This file does not record any information beyond that in Entries, but it does provide a way to update the information without having to rewrite the entire Entries file, including the ability to preserve the information even if the program writing Entries and Entries.Log abruptly aborts. Programs which are reading the Entries file should also check for Entries.Log. If the latter exists, they should read Entries and then apply the changes mentioned in Entries.Log. After applying the changes, the recommended practice is to rewrite Entries and then delete Entries.Log. The format of a line in Entries.Log is a single character command followed by a space followed by a line in the format specified for a line in Entries. The single character command is A to indicate that the entry is being added, R to indicate that the entry is being removed, or any other character to indicate that the entire line in Entries.Log should be silently ignored (for future expansion). If the second character of the line in Entries.Log is not a space, then it was written by an older version of cvsnt (not documented here).
Programs which are writing rather than reading can safely ignore Entries.Log if they so choose.
This is a temporary file. Recommended usage is to write a new entries file to Entries.Backup, and then to rename it (atomically, where possible) to Entries.
This is the previous generation of the 'Entries' file. If your program modifies the 'Entries' file rename the existing file to 'Entries.Old' so that frontends are able to find out what has changed.
The only relevant thing about this file is whether it exists or not. If it exists, then it means that only part of a directory was gotten and cvsnt will not create additional files in that directory. To clear it, use the update command with the -d option, which will get the additional files and remove Entries.Static.
This holds extra information about the file that was not recorded by the original CVS client. If this file exists there is a line for each file in the Entries file. The lines can be in any order.
The format of the lines is:
If there are any extra fields after rcstime these should be ignored.
The second field is the saved tag from an update -j, which is recorded the next time the file is committed to store the mergepoint data.

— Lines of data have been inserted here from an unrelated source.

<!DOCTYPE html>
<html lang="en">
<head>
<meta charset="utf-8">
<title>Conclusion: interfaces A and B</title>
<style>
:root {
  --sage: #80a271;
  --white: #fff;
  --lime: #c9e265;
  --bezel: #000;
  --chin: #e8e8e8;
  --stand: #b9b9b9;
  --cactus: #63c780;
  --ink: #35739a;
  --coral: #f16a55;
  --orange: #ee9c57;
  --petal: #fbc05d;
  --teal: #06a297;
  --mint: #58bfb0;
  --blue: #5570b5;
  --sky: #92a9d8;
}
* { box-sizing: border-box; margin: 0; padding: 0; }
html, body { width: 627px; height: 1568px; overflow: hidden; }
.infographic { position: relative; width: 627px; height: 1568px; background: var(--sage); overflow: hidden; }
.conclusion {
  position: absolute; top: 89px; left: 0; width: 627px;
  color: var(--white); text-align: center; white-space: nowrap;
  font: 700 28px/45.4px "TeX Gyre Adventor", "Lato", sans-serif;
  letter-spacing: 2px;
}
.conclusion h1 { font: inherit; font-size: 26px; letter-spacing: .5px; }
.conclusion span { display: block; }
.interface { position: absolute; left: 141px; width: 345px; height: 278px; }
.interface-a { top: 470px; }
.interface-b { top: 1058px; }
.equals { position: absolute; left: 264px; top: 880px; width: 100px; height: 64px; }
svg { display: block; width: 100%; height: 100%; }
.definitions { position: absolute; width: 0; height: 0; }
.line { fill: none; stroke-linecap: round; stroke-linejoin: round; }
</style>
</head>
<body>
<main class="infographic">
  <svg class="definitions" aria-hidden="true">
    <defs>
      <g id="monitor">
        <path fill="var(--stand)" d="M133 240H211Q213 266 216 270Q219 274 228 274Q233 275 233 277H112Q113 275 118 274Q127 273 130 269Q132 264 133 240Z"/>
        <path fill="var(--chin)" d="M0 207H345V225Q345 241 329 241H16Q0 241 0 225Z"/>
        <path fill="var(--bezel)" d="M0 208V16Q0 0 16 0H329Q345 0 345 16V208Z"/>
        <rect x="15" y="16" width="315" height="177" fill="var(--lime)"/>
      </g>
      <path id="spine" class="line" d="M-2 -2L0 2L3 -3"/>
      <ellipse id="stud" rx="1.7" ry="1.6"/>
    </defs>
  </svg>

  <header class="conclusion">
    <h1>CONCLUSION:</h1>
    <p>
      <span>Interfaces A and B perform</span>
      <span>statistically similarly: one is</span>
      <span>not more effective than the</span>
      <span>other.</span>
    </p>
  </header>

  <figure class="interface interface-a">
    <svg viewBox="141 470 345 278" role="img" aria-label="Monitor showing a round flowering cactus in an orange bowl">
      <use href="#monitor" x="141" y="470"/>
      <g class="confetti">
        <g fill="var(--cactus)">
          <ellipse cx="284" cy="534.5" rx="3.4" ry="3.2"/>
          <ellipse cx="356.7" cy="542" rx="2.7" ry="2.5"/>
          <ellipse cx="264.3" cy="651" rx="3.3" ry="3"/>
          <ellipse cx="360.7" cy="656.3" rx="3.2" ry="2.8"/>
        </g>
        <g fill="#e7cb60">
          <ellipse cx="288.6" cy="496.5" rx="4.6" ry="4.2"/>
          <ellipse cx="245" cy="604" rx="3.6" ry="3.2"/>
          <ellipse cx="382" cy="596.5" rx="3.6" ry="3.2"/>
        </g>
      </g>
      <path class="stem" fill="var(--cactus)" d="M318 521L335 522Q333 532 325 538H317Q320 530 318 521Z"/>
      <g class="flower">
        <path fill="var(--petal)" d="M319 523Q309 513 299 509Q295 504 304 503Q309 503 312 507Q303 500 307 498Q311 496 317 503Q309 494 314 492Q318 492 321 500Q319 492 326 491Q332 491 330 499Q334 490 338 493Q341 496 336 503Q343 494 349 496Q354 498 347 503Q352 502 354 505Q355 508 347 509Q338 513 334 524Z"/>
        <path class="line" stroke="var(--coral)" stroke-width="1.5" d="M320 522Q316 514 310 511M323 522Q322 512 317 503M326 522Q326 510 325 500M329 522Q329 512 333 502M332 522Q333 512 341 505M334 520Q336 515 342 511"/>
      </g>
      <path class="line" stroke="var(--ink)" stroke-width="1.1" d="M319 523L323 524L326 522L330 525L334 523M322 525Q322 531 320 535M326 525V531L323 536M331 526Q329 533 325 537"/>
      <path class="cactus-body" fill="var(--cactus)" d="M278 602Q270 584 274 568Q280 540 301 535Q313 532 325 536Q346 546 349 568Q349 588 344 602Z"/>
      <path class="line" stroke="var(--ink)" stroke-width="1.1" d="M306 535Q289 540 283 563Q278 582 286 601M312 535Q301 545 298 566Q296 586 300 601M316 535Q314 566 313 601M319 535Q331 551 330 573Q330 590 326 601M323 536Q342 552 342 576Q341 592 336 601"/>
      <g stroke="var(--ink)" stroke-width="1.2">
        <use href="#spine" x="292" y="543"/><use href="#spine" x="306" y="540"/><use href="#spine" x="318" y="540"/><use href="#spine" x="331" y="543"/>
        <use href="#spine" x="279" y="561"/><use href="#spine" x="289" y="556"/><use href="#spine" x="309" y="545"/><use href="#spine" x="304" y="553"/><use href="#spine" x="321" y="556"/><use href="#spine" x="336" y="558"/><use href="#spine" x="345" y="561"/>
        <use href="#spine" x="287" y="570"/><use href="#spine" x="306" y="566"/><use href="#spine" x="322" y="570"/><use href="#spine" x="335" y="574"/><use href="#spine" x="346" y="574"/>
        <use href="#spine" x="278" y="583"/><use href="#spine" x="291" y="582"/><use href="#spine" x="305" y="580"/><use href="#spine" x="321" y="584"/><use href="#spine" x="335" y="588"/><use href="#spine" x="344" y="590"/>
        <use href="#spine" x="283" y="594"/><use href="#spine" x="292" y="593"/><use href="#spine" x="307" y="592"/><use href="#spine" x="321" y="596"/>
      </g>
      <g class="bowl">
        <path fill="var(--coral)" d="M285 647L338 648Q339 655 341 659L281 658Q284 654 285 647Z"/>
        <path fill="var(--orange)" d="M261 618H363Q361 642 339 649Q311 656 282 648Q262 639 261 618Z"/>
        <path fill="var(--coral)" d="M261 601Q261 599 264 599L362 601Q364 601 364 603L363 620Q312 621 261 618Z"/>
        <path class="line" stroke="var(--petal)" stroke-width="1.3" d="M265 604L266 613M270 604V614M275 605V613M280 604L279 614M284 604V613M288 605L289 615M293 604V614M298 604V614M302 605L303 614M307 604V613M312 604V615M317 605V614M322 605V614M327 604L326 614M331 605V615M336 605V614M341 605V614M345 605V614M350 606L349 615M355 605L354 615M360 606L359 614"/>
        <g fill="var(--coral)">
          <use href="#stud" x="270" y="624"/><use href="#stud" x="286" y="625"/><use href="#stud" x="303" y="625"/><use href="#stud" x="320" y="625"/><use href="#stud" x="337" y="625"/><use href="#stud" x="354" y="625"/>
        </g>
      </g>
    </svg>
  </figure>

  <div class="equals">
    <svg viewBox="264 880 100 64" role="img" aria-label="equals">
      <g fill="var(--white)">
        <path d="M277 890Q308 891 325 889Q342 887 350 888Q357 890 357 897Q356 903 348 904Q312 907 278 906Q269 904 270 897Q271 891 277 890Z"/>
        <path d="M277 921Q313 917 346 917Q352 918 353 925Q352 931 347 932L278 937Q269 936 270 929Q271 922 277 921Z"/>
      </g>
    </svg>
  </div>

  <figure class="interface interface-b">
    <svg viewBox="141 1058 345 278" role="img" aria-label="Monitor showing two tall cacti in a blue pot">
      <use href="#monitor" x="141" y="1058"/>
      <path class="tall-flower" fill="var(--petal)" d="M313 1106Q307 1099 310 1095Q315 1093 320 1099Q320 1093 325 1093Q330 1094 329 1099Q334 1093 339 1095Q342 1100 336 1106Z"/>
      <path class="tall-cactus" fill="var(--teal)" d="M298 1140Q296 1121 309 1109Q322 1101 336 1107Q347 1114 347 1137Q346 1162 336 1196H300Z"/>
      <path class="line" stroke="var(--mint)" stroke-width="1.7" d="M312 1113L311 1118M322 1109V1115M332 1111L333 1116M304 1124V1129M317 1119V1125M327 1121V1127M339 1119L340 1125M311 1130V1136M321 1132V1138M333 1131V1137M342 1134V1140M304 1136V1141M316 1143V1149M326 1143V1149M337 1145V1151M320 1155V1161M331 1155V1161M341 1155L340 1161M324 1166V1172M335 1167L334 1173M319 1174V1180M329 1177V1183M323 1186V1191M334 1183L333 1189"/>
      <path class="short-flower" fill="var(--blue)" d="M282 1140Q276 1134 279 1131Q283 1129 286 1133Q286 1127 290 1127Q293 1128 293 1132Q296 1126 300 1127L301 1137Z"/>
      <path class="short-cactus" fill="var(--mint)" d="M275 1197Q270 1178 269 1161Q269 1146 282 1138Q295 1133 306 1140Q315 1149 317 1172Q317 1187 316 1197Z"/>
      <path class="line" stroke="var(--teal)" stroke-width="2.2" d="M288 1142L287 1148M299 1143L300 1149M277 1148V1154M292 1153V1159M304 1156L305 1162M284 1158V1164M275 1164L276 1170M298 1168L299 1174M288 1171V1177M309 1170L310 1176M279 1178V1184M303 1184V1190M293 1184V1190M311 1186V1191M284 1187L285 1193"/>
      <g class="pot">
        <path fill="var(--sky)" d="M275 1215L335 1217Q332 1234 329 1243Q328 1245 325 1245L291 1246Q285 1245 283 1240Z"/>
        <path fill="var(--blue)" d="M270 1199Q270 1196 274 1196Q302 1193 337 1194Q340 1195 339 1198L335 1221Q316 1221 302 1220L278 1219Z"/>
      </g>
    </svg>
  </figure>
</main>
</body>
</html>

The third field is unused (and reserved) at present.
The fourth field is the last checkin time of the file, expressed as a time_t. Do not assume that this value will fit into a 32bit variable, as this will cause problems in 2038.
The fifth, sixth and seventh fields define the revision, tag/branch and bug identifier of the last cvs edit that was invoked by the client.
This is the previous generation of the 'Entries.Extra' file. If your program modifies the 'Entries' file rename the existing file to 'Entries.Extra.Old' so that frontends are able to find out what has changed.
This file contains information about any renames that have not yet been committed to the repository. The file is stored as pairs of filenames within the directory, with a blank meaning 'removed'.
This file contains per-directory sticky tags or dates. The first character is T for a branch tag, N for a non-branch tag, or D for a date, or another character to mean the file should be silently ignored, for future expansion. This character is followed by the tag or date. Note that per-directory sticky tags or dates are used for things like applying to files which are newly added; they might not be the same as the sticky tags or dates on individual files. For general information on sticky tags and dates, see the section called “Sticky tags”.
CVSNT also stores the directory revision in this file, as a numeric tag.
This file stores notifications (for example, for edit or unedit) which have not yet been sent to the server. Its format is not yet documented here.
This file is to Notify as Entries.Backup is to Entries. That is, to write Notify, first write the new contents to Notify.tmp and then (atomically where possible), rename it to Notify.
If watches are in use, then an edit command stores the original copy of the file in the Base directory. This allows the unedit command to operate even if it is unable to communicate with the server.
This file contains the template specified by the rcsinfo file (the section called “rcsinfo”). It is only used by the client; the non-client/server cvsnt consults rcsinfo directly.